PROBLEM DETAILS. Filter the entries for the word "fill". Copy each line in which it occurs.
INFORMATION SHOWN Block Start
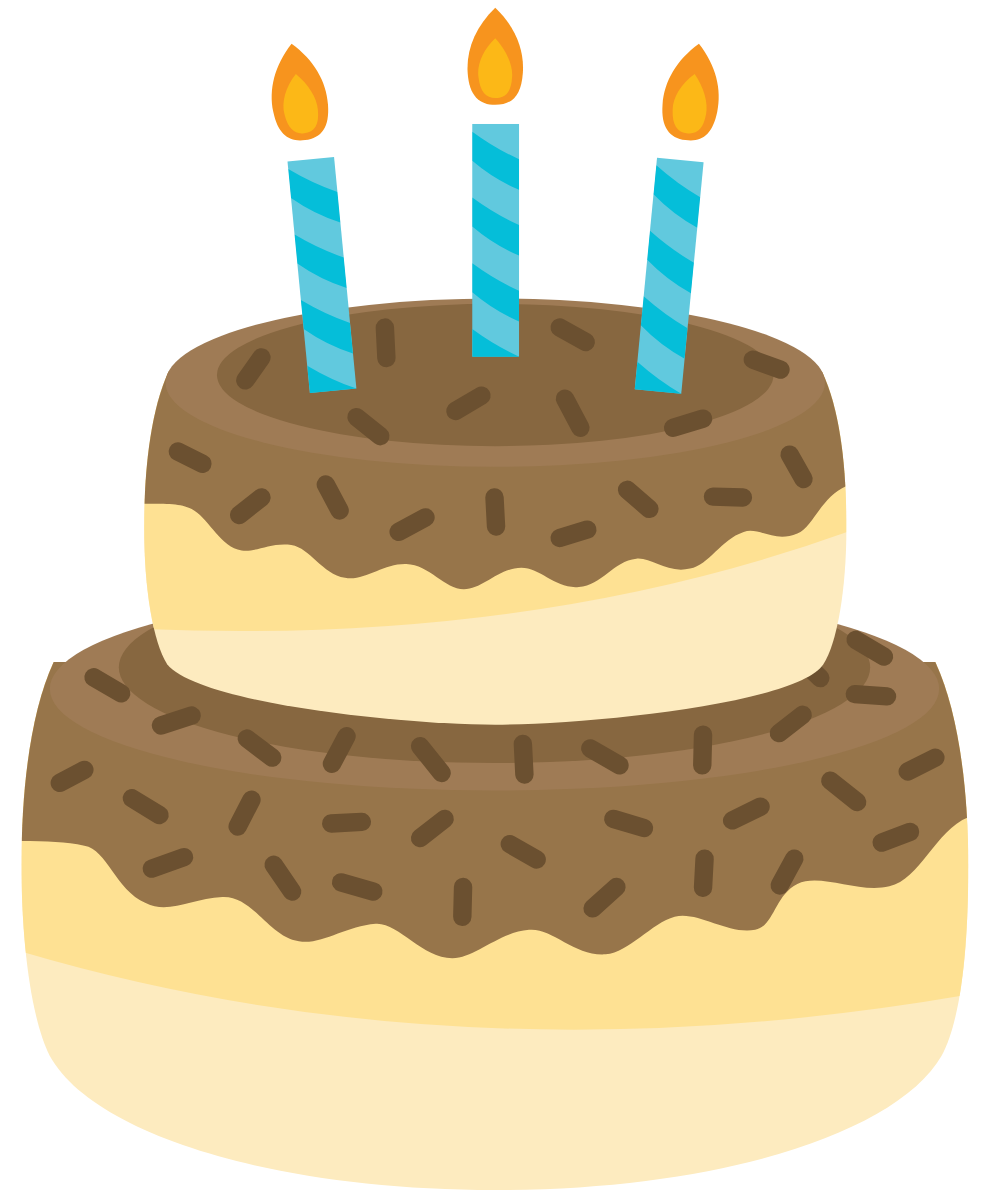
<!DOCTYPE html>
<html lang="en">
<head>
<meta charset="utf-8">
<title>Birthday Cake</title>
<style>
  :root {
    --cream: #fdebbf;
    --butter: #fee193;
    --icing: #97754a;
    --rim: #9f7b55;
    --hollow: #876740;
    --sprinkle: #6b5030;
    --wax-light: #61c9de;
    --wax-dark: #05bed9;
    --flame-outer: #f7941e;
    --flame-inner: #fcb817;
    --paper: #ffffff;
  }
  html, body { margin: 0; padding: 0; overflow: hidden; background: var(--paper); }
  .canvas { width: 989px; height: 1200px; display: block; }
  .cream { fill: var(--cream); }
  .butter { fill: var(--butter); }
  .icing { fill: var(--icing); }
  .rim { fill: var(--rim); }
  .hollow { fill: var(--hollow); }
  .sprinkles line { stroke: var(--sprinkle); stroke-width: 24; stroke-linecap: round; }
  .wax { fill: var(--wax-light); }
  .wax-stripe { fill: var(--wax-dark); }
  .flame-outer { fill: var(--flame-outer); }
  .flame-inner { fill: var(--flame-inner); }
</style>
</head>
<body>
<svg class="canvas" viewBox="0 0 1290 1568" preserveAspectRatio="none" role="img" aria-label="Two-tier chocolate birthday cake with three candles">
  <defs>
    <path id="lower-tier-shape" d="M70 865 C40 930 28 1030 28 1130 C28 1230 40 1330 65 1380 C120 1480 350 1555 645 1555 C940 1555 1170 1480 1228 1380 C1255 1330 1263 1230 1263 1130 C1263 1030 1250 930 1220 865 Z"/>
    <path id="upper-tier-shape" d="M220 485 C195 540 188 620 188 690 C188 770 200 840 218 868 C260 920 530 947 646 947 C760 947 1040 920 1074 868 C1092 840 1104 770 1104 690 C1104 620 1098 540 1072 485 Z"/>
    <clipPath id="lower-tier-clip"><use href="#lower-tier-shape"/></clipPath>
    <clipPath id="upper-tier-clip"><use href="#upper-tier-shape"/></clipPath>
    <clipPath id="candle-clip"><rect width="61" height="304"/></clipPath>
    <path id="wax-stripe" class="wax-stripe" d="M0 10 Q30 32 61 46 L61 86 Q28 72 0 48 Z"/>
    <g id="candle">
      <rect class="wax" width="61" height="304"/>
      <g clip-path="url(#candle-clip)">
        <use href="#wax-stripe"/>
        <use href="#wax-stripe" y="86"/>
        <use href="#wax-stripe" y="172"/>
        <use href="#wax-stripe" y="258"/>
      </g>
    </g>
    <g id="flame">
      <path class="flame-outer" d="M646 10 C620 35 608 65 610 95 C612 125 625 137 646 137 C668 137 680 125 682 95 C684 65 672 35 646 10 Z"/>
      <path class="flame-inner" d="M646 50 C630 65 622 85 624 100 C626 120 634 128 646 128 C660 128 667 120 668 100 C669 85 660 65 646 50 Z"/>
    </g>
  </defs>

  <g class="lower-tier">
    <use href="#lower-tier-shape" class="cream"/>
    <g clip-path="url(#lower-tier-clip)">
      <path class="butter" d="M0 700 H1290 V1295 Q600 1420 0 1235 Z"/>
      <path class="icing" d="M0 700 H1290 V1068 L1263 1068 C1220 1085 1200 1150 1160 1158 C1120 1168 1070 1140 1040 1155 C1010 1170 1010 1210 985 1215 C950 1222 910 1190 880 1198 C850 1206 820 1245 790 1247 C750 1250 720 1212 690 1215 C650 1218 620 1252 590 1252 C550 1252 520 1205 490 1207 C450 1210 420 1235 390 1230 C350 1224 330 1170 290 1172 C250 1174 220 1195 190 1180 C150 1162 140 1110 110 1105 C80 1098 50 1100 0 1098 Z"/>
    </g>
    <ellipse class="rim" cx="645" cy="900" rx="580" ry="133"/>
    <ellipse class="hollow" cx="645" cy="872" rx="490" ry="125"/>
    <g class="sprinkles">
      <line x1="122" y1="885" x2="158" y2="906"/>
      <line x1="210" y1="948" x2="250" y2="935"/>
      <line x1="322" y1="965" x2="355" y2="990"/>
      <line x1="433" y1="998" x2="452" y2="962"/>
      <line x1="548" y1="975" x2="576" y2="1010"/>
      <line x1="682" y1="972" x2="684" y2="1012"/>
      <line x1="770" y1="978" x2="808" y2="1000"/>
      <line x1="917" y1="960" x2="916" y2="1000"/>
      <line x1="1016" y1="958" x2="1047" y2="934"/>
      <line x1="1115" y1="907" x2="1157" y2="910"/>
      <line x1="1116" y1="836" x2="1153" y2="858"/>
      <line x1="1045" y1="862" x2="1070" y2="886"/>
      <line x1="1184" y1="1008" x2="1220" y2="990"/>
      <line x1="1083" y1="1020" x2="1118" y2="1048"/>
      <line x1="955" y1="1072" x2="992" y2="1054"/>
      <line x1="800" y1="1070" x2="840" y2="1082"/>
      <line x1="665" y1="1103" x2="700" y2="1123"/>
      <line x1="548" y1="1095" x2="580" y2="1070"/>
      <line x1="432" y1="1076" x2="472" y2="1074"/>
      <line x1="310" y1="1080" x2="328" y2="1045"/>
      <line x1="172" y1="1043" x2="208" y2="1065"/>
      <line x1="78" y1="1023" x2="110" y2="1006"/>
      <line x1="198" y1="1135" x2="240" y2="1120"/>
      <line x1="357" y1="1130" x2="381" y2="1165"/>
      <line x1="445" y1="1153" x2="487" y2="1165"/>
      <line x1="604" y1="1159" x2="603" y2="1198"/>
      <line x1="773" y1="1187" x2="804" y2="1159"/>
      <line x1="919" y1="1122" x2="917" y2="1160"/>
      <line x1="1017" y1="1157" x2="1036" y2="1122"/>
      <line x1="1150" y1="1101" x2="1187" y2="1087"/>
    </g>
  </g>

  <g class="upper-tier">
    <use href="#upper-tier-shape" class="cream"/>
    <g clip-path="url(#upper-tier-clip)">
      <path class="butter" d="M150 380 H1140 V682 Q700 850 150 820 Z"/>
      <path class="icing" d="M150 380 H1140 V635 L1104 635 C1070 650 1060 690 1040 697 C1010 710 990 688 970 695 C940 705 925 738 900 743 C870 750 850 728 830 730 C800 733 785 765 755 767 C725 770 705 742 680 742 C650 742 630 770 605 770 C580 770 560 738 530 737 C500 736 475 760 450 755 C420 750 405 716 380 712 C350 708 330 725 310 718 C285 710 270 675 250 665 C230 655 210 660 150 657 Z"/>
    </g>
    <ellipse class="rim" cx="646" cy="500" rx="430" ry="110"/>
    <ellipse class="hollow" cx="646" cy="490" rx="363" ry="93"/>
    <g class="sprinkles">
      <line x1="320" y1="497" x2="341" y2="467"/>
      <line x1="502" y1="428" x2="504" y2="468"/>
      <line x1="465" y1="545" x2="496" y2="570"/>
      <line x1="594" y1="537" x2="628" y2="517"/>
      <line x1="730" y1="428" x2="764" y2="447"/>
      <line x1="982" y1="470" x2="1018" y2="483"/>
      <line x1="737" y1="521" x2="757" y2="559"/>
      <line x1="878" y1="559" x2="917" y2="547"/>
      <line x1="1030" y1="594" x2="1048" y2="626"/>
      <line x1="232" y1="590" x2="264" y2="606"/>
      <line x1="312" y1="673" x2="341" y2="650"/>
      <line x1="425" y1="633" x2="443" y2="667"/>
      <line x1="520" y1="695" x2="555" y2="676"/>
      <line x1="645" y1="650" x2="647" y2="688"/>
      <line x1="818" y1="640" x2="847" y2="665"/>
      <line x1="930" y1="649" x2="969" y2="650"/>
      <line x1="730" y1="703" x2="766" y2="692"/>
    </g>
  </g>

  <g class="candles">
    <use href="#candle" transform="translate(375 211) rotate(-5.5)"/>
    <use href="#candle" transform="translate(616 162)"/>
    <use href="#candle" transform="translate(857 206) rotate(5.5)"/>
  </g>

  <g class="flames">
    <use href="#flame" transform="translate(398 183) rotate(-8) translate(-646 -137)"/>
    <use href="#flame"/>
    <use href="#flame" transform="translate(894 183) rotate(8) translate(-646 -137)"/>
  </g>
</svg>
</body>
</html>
INFORMATION SHOWN Block End
WRITTEN ANSWER.
  .cream { fill: var(--cream); }
  .butter { fill: var(--butter); }
  .icing { fill: var(--icing); }
  .rim { fill: var(--rim); }
  .hollow { fill: var(--hollow); }
  .wax { fill: var(--wax-light); }
  .wax-stripe { fill: var(--wax-dark); }
  .flame-outer { fill: var(--flame-outer); }
  .flame-inner { fill: var(--flame-inner); }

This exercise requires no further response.